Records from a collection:

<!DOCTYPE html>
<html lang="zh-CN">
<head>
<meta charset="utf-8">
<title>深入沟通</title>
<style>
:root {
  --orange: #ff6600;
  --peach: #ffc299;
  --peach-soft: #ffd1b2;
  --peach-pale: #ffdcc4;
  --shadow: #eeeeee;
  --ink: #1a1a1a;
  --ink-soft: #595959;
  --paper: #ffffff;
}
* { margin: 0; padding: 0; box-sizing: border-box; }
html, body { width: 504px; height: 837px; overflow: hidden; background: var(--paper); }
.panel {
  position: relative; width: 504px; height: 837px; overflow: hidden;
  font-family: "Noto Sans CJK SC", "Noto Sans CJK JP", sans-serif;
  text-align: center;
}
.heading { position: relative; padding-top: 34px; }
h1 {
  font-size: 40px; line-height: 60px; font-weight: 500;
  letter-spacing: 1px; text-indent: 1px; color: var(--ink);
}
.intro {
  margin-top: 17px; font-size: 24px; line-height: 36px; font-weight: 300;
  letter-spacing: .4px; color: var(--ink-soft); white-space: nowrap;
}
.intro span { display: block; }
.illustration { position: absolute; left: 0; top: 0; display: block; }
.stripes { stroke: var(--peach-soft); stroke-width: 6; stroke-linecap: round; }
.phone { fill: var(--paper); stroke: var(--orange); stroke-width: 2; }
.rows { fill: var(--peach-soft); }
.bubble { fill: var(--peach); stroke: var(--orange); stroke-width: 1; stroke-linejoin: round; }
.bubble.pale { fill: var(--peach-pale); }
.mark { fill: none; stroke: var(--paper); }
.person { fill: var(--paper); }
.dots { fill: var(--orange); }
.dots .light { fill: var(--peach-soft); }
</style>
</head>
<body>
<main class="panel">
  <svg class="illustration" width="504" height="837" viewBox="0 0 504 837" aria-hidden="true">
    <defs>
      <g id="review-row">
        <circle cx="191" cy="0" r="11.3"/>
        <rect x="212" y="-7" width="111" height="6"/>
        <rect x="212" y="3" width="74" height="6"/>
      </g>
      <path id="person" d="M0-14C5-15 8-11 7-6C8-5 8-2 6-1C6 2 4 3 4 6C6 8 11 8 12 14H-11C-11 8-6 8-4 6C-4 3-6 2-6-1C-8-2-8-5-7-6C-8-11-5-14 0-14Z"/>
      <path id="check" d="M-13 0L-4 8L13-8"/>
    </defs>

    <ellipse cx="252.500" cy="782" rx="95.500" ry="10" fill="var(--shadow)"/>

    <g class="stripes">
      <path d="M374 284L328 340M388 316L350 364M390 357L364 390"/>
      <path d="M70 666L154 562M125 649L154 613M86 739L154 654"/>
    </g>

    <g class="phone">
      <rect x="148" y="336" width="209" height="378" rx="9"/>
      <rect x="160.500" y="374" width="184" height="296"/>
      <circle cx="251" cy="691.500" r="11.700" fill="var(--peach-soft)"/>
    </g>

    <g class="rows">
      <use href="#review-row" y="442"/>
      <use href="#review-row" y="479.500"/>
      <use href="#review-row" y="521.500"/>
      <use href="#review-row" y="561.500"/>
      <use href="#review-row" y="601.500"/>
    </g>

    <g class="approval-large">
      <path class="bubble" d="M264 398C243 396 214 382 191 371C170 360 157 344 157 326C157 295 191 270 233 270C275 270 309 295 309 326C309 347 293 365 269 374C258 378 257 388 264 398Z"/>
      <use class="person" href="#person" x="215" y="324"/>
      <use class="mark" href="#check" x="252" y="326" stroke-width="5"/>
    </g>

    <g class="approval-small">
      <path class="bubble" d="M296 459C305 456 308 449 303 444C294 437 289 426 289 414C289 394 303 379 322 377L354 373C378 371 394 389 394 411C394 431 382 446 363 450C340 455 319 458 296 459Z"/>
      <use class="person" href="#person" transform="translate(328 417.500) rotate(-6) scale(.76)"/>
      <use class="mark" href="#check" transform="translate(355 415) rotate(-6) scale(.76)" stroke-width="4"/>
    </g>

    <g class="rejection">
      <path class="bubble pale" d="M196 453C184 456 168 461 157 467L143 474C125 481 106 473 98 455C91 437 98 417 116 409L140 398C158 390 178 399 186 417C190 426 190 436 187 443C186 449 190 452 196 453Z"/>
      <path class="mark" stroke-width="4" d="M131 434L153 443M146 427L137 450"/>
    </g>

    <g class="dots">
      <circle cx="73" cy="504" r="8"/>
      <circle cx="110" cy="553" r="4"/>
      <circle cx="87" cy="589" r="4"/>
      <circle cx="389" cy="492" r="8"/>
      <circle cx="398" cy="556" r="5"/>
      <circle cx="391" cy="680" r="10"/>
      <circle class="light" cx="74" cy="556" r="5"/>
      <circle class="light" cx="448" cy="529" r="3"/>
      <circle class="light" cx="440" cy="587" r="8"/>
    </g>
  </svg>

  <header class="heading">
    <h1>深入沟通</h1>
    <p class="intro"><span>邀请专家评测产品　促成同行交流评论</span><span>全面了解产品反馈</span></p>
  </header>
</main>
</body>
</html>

**Aim of the task**
Find and copy each line of the data where "path" is present.

**Output of the exercise**
      <path id="person" d="M0-14C5-15 8-11 7-6C8-5 8-2 6-1C6 2 4 3 4 6C6 8 11 8 12 14H-11C-11 8-6 8-4 6C-4 3-6 2-6-1C-8-2-8-5-7-6C-8-11-5-14 0-14Z"/>
      <path id="check" d="M-13 0L-4 8L13-8"/>
      <path d="M374 284L328 340M388 316L350 364M390 357L364 390"/>
      <path d="M70 666L154 562M125 649L154 613M86 739L154 654"/>
      <path class="bubble" d="M264 398C243 396 214 382 191 371C170 360 157 344 157 326C157 295 191 270 233 270C275 270 309 295 309 326C309 347 293 365 269 374C258 378 257 388 264 398Z"/>
      <path class="bubble" d="M296 459C305 456 308 449 303 444C294 437 289 426 289 414C289 394 303 379 322 377L354 373C378 371 394 389 394 411C394 431 382 446 363 450C340 455 319 458 296 459Z"/>
      <path class="bubble pale" d="M196 453C184 456 168 461 157 467L143 474C125 481 106 473 98 455C91 437 98 417 116 409L140 398C158 390 178 399 186 417C190 426 190 436 187 443C186 449 190 452 196 453Z"/>
      <path class="mark" stroke-width="4" d="M131 434L153 443M146 427L137 450"/>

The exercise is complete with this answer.